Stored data
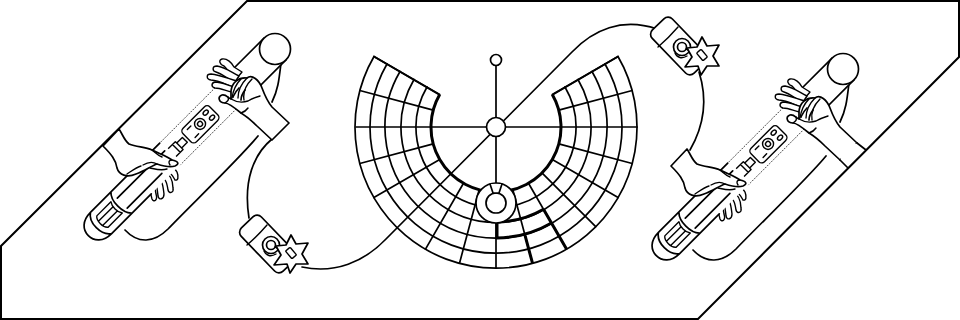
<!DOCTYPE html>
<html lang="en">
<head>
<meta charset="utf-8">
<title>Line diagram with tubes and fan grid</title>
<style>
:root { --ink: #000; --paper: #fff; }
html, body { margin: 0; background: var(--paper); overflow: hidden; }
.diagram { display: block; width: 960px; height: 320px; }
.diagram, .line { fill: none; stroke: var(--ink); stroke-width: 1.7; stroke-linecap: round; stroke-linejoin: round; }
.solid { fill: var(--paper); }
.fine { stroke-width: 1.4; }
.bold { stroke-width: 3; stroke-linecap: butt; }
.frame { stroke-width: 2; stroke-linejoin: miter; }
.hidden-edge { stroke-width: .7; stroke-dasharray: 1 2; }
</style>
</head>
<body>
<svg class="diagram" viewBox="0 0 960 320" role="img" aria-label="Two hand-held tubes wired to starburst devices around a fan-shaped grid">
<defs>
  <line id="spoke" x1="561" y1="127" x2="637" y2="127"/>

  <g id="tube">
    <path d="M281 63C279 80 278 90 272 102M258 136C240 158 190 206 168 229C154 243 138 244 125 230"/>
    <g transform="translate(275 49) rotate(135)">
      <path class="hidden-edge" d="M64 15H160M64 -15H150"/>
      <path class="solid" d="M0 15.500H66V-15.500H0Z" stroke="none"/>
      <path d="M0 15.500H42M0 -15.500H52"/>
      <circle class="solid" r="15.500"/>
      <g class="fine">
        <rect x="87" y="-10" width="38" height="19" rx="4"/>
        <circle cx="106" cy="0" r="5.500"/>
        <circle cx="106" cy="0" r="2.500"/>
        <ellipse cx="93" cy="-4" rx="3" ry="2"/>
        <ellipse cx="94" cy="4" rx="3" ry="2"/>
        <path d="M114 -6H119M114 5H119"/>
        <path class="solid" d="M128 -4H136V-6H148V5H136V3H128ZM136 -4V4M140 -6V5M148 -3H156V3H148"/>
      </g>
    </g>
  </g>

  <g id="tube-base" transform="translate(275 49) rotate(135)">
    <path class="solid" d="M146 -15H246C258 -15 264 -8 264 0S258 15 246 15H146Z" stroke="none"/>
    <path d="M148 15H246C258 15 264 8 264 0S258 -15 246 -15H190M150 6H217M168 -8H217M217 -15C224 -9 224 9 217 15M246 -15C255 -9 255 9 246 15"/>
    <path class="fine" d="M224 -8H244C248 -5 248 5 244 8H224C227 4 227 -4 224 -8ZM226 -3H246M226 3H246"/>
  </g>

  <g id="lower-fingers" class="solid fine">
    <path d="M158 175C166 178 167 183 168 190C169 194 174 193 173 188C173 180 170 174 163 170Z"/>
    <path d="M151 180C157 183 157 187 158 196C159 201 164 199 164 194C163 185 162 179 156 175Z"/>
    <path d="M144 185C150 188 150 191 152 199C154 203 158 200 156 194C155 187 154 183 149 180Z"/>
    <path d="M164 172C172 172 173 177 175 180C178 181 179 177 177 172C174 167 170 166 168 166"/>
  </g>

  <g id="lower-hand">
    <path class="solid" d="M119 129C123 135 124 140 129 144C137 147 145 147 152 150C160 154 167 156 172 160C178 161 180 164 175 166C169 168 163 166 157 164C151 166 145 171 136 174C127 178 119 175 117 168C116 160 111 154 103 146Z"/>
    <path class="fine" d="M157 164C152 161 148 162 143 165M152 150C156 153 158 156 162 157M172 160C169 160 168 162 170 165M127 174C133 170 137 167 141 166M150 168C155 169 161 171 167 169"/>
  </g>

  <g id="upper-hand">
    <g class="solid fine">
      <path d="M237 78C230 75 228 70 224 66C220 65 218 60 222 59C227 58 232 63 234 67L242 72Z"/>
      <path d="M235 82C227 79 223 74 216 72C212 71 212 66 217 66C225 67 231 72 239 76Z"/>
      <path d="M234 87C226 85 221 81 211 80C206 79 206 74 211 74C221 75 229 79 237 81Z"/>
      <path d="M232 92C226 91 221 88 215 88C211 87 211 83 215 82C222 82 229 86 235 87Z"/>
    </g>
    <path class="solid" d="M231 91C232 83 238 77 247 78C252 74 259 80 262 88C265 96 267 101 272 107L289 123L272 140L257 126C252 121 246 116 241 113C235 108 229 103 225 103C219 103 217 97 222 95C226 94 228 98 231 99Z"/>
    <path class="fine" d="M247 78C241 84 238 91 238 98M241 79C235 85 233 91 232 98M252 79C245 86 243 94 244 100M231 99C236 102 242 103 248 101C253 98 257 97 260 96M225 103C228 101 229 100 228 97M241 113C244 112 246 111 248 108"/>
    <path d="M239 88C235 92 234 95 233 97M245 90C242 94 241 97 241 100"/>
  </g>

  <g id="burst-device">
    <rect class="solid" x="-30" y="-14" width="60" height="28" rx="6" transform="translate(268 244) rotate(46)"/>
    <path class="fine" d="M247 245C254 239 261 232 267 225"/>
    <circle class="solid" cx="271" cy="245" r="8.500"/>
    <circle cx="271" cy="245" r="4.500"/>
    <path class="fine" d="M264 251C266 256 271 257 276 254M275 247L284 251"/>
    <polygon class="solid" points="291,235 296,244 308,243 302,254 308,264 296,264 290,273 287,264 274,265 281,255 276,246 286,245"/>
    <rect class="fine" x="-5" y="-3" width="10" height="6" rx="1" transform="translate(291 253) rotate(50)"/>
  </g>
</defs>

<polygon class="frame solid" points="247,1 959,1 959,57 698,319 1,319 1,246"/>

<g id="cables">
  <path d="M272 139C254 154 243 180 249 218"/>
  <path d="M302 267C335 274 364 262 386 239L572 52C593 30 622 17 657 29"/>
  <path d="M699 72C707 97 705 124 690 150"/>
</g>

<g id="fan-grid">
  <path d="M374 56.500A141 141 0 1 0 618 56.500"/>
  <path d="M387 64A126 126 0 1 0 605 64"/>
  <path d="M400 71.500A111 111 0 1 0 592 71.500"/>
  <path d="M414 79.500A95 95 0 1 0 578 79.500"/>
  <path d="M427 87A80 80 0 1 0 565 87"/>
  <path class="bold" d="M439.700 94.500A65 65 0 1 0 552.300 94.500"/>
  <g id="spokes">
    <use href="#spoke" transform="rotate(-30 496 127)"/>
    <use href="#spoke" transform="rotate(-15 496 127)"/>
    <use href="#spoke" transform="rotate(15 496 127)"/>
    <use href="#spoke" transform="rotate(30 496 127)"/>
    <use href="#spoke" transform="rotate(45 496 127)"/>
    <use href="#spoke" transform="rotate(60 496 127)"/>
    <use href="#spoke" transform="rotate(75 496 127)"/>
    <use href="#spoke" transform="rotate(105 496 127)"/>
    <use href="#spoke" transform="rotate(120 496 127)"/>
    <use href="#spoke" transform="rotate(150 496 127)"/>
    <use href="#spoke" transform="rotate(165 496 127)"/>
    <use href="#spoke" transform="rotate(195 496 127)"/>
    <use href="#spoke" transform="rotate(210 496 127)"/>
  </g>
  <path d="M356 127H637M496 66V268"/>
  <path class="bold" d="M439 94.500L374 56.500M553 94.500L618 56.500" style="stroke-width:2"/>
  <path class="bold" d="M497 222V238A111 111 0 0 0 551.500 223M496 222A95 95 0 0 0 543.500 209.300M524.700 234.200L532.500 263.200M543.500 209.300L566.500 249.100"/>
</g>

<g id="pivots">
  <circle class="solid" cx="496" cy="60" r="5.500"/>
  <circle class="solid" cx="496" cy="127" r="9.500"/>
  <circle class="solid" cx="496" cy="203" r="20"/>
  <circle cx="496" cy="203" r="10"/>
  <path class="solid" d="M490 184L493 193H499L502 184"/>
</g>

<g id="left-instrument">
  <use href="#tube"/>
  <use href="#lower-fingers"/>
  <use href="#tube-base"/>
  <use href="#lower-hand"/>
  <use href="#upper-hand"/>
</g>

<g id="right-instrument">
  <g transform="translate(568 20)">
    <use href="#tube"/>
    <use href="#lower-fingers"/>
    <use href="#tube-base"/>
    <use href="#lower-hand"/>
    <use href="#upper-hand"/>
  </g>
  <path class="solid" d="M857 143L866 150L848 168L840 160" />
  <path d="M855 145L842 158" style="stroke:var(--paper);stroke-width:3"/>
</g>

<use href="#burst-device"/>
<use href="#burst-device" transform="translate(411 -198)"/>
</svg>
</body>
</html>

==

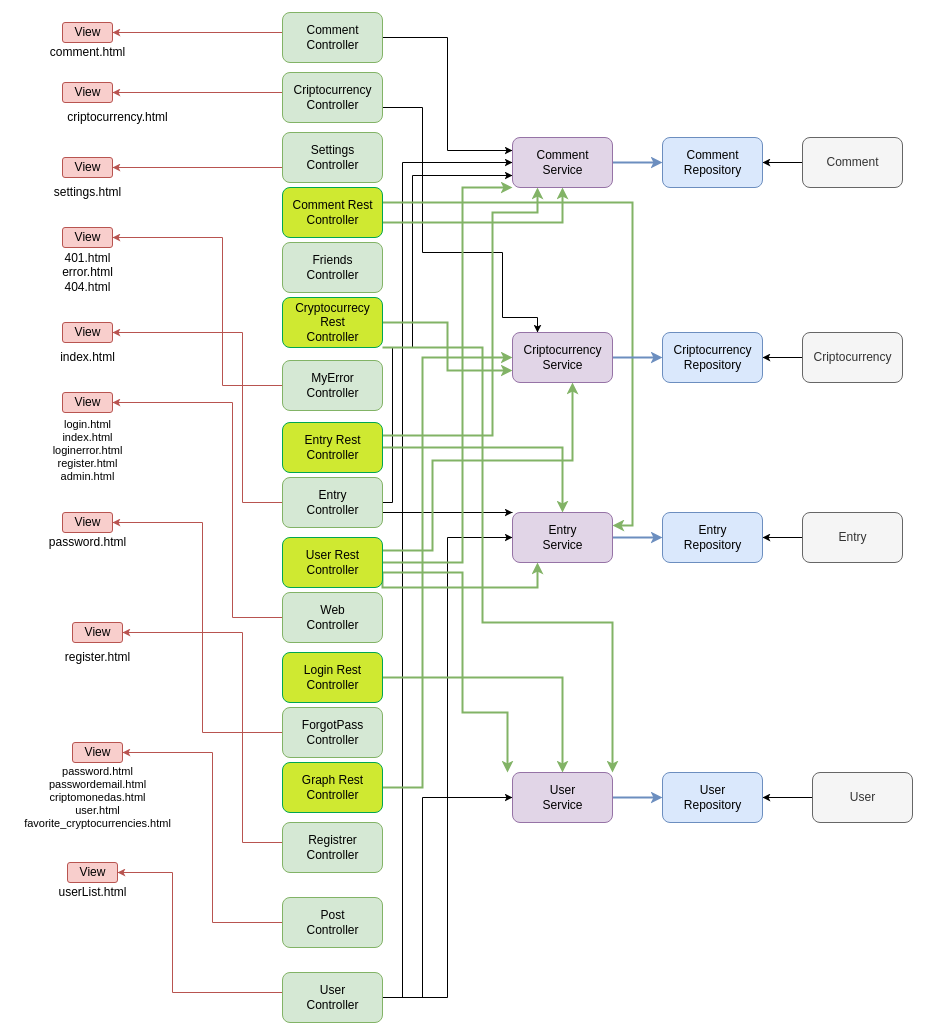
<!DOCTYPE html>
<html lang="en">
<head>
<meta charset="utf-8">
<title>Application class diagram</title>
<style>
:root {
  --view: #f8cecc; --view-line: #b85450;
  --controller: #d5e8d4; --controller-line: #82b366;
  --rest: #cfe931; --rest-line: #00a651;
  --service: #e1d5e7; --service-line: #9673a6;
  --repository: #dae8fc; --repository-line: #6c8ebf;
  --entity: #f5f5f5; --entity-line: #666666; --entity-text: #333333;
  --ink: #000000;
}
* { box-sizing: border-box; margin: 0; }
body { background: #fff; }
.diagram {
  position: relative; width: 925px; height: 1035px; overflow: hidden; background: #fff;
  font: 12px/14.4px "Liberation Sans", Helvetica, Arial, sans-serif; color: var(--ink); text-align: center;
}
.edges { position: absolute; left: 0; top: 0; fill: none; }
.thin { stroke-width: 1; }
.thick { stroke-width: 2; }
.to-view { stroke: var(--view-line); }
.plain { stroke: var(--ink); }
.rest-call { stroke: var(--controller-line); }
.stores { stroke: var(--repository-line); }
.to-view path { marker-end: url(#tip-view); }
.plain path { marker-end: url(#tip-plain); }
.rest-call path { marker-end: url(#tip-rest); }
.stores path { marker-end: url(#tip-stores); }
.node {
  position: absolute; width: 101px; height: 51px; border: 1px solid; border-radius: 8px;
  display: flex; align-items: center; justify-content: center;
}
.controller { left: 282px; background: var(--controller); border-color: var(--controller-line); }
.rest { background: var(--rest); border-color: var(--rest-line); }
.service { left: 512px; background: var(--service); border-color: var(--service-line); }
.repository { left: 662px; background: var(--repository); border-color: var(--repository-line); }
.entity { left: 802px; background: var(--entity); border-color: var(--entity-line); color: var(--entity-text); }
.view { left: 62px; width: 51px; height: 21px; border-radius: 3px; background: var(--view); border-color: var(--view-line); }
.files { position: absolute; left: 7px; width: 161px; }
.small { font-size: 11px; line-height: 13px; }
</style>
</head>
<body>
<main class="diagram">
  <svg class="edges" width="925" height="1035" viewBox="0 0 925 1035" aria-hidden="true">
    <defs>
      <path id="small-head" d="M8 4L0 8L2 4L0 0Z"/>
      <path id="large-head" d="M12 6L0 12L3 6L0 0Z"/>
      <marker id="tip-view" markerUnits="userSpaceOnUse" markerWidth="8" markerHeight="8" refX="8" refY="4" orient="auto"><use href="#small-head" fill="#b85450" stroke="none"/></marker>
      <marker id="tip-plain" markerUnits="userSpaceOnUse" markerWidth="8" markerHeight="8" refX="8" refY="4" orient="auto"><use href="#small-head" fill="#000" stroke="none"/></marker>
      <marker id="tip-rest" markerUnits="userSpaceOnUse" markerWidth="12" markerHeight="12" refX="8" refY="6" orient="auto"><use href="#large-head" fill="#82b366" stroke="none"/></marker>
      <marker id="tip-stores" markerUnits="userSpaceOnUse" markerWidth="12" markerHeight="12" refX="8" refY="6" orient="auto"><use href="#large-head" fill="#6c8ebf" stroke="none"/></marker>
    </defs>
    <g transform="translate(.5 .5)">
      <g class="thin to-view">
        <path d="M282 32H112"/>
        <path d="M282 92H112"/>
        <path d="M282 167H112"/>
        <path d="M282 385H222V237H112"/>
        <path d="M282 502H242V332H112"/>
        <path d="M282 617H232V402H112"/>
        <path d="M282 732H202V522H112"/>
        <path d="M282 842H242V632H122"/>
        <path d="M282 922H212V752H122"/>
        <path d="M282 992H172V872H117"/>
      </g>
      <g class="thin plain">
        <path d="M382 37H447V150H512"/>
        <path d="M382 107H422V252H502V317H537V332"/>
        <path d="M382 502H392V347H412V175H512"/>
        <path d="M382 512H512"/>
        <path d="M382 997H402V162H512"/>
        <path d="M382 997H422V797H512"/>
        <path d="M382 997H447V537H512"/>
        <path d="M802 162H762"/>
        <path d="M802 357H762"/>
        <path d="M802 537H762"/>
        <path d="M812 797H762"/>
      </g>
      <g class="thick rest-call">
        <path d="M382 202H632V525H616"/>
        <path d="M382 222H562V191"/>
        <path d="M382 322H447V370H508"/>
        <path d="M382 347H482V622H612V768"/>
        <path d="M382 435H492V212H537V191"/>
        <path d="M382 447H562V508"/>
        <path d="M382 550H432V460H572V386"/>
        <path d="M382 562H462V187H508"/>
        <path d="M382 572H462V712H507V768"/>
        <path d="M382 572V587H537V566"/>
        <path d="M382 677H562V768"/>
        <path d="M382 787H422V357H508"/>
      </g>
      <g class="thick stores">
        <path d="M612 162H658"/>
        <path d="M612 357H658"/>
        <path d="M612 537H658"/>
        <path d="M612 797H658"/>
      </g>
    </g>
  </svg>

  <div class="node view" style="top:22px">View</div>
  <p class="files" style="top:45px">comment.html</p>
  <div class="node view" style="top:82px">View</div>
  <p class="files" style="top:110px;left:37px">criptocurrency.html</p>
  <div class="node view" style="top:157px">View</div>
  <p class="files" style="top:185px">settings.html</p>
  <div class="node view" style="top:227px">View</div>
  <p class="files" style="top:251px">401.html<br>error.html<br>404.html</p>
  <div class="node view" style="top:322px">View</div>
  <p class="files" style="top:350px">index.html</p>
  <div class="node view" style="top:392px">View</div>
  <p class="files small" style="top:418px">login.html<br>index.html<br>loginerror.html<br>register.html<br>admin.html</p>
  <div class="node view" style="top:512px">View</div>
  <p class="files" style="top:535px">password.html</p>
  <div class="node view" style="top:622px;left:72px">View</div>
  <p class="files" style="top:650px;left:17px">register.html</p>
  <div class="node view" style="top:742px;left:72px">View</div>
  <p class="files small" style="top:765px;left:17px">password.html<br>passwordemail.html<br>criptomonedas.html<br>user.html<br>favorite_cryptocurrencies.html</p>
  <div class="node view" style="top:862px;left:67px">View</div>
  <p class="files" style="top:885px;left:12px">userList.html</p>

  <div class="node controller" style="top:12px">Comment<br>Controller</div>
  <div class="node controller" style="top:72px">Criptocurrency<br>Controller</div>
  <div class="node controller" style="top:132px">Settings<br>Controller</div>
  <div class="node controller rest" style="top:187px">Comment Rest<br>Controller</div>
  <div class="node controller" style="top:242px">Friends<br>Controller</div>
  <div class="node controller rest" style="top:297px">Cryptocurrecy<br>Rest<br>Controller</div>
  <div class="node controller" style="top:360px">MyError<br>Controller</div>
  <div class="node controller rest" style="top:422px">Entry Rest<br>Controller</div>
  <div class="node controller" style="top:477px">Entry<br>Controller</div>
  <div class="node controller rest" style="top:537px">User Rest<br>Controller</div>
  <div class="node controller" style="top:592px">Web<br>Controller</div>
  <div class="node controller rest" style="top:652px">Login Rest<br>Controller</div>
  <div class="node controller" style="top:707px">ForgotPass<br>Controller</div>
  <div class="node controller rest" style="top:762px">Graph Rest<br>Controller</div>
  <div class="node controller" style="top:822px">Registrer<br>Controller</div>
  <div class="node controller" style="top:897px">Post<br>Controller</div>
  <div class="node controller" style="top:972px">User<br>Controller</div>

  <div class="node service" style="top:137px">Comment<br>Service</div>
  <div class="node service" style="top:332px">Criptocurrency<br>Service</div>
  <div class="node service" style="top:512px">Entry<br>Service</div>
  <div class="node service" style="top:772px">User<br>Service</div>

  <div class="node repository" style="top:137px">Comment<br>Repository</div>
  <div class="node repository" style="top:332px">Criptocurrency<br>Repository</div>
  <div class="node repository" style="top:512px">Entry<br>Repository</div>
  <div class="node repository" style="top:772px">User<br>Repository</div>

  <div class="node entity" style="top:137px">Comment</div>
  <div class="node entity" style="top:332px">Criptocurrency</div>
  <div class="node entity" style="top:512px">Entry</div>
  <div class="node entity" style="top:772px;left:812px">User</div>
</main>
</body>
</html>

...

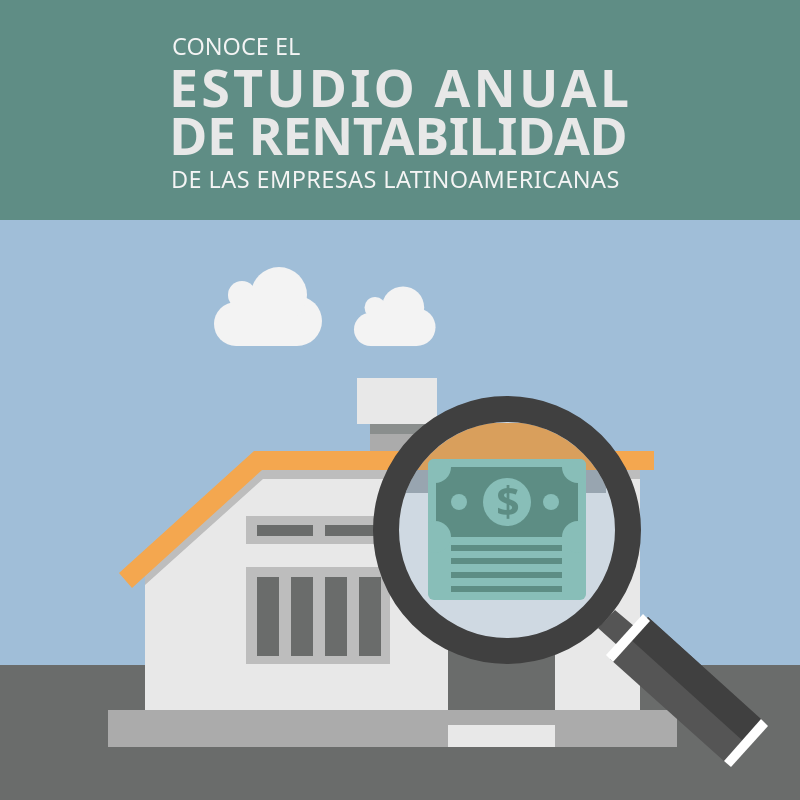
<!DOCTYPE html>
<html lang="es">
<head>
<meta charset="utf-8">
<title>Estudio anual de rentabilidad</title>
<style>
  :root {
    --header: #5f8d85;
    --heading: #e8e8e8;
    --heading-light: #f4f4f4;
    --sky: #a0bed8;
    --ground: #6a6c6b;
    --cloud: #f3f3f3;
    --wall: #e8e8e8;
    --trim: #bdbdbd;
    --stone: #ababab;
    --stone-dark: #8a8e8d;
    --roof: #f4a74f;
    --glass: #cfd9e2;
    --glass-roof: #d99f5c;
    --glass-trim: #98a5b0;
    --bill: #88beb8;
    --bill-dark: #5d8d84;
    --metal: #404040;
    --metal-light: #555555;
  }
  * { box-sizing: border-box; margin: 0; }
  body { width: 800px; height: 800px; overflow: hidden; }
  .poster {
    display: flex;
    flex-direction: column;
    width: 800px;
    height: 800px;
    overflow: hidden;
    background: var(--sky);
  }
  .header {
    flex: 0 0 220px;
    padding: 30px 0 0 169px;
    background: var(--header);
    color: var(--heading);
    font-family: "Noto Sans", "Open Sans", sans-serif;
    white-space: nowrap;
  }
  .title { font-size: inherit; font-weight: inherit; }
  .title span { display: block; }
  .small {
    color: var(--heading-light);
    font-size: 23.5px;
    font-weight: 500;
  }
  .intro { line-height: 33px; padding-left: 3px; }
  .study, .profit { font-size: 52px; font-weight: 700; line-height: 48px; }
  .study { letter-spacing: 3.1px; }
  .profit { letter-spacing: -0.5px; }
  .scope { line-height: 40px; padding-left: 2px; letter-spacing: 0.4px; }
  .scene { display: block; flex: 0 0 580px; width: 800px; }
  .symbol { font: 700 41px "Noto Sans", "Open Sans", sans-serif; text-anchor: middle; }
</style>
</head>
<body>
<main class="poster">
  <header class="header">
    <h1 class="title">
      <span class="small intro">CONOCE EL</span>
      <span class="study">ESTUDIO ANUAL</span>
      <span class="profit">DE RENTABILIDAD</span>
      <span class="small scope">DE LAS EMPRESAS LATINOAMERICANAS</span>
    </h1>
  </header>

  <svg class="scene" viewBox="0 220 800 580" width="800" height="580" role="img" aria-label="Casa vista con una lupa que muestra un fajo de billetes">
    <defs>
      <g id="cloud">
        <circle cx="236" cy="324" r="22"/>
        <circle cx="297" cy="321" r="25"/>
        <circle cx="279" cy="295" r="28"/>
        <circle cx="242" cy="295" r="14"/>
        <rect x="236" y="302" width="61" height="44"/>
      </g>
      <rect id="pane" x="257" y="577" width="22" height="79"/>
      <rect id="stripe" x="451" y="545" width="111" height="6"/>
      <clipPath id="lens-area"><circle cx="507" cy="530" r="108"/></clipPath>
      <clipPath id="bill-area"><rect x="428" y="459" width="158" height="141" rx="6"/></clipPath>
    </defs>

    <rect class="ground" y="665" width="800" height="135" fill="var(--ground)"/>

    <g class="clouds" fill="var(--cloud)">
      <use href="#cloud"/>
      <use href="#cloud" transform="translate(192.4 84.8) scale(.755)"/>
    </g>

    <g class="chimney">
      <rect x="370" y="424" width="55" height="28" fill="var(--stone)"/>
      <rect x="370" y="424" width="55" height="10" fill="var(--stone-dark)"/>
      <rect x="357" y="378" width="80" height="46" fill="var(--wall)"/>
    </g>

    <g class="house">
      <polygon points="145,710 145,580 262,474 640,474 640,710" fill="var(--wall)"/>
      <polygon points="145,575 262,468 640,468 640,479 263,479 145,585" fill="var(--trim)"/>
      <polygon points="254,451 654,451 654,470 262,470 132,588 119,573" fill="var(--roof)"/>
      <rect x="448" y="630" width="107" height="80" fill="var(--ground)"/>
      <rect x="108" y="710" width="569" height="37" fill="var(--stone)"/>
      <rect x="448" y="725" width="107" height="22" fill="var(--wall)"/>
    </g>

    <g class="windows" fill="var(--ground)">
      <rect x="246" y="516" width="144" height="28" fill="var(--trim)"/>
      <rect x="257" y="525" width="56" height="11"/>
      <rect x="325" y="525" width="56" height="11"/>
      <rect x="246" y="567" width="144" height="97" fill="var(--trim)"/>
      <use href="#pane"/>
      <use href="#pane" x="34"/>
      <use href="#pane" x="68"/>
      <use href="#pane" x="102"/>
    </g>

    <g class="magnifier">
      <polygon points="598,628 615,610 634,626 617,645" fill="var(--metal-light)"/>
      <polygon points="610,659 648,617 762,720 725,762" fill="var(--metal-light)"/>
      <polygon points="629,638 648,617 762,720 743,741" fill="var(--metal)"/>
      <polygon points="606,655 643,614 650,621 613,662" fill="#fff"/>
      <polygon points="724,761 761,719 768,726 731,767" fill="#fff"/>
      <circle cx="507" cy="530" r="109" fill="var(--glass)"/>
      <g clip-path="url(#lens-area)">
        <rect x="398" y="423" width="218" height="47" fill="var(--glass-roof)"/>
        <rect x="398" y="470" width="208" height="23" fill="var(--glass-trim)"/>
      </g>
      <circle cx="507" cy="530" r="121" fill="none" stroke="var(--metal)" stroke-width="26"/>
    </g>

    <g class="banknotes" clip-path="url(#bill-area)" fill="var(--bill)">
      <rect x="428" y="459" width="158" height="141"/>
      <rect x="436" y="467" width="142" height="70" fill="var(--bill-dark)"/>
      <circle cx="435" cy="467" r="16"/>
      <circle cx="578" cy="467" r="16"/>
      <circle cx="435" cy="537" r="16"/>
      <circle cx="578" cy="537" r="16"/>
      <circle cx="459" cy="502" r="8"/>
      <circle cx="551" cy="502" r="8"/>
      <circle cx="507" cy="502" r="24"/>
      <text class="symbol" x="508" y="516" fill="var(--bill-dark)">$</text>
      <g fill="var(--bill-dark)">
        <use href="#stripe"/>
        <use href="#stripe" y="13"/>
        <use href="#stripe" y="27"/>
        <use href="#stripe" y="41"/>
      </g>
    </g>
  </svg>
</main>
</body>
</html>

Action item: I'd like the number of lines above that contain the word "diagram", and nothing besides that number.

Response area: 7